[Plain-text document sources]
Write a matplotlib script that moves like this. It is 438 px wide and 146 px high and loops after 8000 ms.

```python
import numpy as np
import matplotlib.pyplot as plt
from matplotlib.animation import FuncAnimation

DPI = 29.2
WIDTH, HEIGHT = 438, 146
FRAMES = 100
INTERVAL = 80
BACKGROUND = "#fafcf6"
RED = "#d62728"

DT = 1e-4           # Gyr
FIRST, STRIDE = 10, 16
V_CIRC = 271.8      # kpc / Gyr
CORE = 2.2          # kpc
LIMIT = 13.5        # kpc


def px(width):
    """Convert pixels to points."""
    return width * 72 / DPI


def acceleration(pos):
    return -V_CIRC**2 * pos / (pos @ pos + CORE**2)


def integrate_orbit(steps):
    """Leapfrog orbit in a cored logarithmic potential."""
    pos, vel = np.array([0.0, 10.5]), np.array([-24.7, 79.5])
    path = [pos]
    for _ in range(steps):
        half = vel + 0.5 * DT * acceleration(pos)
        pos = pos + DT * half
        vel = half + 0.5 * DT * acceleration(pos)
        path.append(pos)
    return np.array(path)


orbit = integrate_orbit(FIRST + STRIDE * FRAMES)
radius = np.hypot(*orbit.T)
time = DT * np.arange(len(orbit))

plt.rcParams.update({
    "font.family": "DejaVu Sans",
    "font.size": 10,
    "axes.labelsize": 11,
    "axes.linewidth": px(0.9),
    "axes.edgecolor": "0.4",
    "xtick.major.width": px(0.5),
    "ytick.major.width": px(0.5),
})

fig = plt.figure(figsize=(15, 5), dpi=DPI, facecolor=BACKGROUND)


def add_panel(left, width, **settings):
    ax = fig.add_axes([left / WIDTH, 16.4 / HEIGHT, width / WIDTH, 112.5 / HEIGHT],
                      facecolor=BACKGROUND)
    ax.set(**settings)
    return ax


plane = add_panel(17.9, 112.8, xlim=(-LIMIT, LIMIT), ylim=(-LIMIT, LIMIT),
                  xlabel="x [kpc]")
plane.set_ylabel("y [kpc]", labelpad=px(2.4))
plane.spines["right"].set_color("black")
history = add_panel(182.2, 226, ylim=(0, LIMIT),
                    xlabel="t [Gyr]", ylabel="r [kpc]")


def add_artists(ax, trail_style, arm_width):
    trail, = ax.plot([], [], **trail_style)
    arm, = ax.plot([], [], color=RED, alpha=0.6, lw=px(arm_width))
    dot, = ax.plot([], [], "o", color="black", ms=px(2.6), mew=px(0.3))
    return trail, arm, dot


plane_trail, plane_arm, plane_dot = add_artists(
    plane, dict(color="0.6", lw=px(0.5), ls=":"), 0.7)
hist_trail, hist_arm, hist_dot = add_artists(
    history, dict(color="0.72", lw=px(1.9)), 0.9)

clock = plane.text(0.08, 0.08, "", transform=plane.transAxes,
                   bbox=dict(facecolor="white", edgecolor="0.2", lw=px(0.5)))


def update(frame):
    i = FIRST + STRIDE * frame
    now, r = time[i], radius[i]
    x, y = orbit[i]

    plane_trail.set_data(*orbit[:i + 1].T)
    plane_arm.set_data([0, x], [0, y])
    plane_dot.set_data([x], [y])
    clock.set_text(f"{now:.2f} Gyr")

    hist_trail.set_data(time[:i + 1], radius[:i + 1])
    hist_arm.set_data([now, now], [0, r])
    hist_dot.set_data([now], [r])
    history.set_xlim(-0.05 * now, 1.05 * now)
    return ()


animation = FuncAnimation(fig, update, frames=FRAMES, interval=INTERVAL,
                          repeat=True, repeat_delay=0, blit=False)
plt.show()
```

Work request: The records above should be set down again word for word.

Solution for this exercise:
Write a matplotlib script that moves like this. It is 438 px wide and 146 px high and loops after 8000 ms.

```python
import numpy as np
import matplotlib.pyplot as plt
from matplotlib.animation import FuncAnimation

DPI = 29.2
WIDTH, HEIGHT = 438, 146
FRAMES = 100
INTERVAL = 80
BACKGROUND = "#fafcf6"
RED = "#d62728"

DT = 1e-4           # Gyr
FIRST, STRIDE = 10, 16
V_CIRC = 271.8      # kpc / Gyr
CORE = 2.2          # kpc
LIMIT = 13.5        # kpc


def px(width):
    """Convert pixels to points."""
    return width * 72 / DPI


def acceleration(pos):
    return -V_CIRC**2 * pos / (pos @ pos + CORE**2)


def integrate_orbit(steps):
    """Leapfrog orbit in a cored logarithmic potential."""
    pos, vel = np.array([0.0, 10.5]), np.array([-24.7, 79.5])
    path = [pos]
    for _ in range(steps):
        half = vel + 0.5 * DT * acceleration(pos)
        pos = pos + DT * half
        vel = half + 0.5 * DT * acceleration(pos)
        path.append(pos)
    return np.array(path)


orbit = integrate_orbit(FIRST + STRIDE * FRAMES)
radius = np.hypot(*orbit.T)
time = DT * np.arange(len(orbit))

plt.rcParams.update({
    "font.family": "DejaVu Sans",
    "font.size": 10,
    "axes.labelsize": 11,
    "axes.linewidth": px(0.9),
    "axes.edgecolor": "0.4",
    "xtick.major.width": px(0.5),
    "ytick.major.width": px(0.5),
})

fig = plt.figure(figsize=(15, 5), dpi=DPI, facecolor=BACKGROUND)


def add_panel(left, width, **settings):
    ax = fig.add_axes([left / WIDTH, 16.4 / HEIGHT, width / WIDTH, 112.5 / HEIGHT],
                      facecolor=BACKGROUND)
    ax.set(**settings)
    return ax


plane = add_panel(17.9, 112.8, xlim=(-LIMIT, LIMIT), ylim=(-LIMIT, LIMIT),
                  xlabel="x [kpc]")
plane.set_ylabel("y [kpc]", labelpad=px(2.4))
plane.spines["right"].set_color("black")
history = add_panel(182.2, 226, ylim=(0, LIMIT),
                    xlabel="t [Gyr]", ylabel="r [kpc]")


def add_artists(ax, trail_style, arm_width):
    trail, = ax.plot([], [], **trail_style)
    arm, = ax.plot([], [], color=RED, alpha=0.6, lw=px(arm_width))
    dot, = ax.plot([], [], "o", color="black", ms=px(2.6), mew=px(0.3))
    return trail, arm, dot


plane_trail, plane_arm, plane_dot = add_artists(
    plane, dict(color="0.6", lw=px(0.5), ls=":"), 0.7)
hist_trail, hist_arm, hist_dot = add_artists(
    history, dict(color="0.72", lw=px(1.9)), 0.9)

clock = plane.text(0.08, 0.08, "", transform=plane.transAxes,
                   bbox=dict(facecolor="white", edgecolor="0.2", lw=px(0.5)))


def update(frame):
    i = FIRST + STRIDE * frame
    now, r = time[i], radius[i]
    x, y = orbit[i]

    plane_trail.set_data(*orbit[:i + 1].T)
    plane_arm.set_data([0, x], [0, y])
    plane_dot.set_data([x], [y])
    clock.set_text(f"{now:.2f} Gyr")

    hist_trail.set_data(time[:i + 1], radius[:i + 1])
    hist_arm.set_data([now, now], [0, r])
    hist_dot.set_data([now], [r])
    history.set_xlim(-0.05 * now, 1.05 * now)
    return ()


animation = FuncAnimation(fig, update, frames=FRAMES, interval=INTERVAL,
                          repeat=True, repeat_delay=0, blit=False)
plt.show()
```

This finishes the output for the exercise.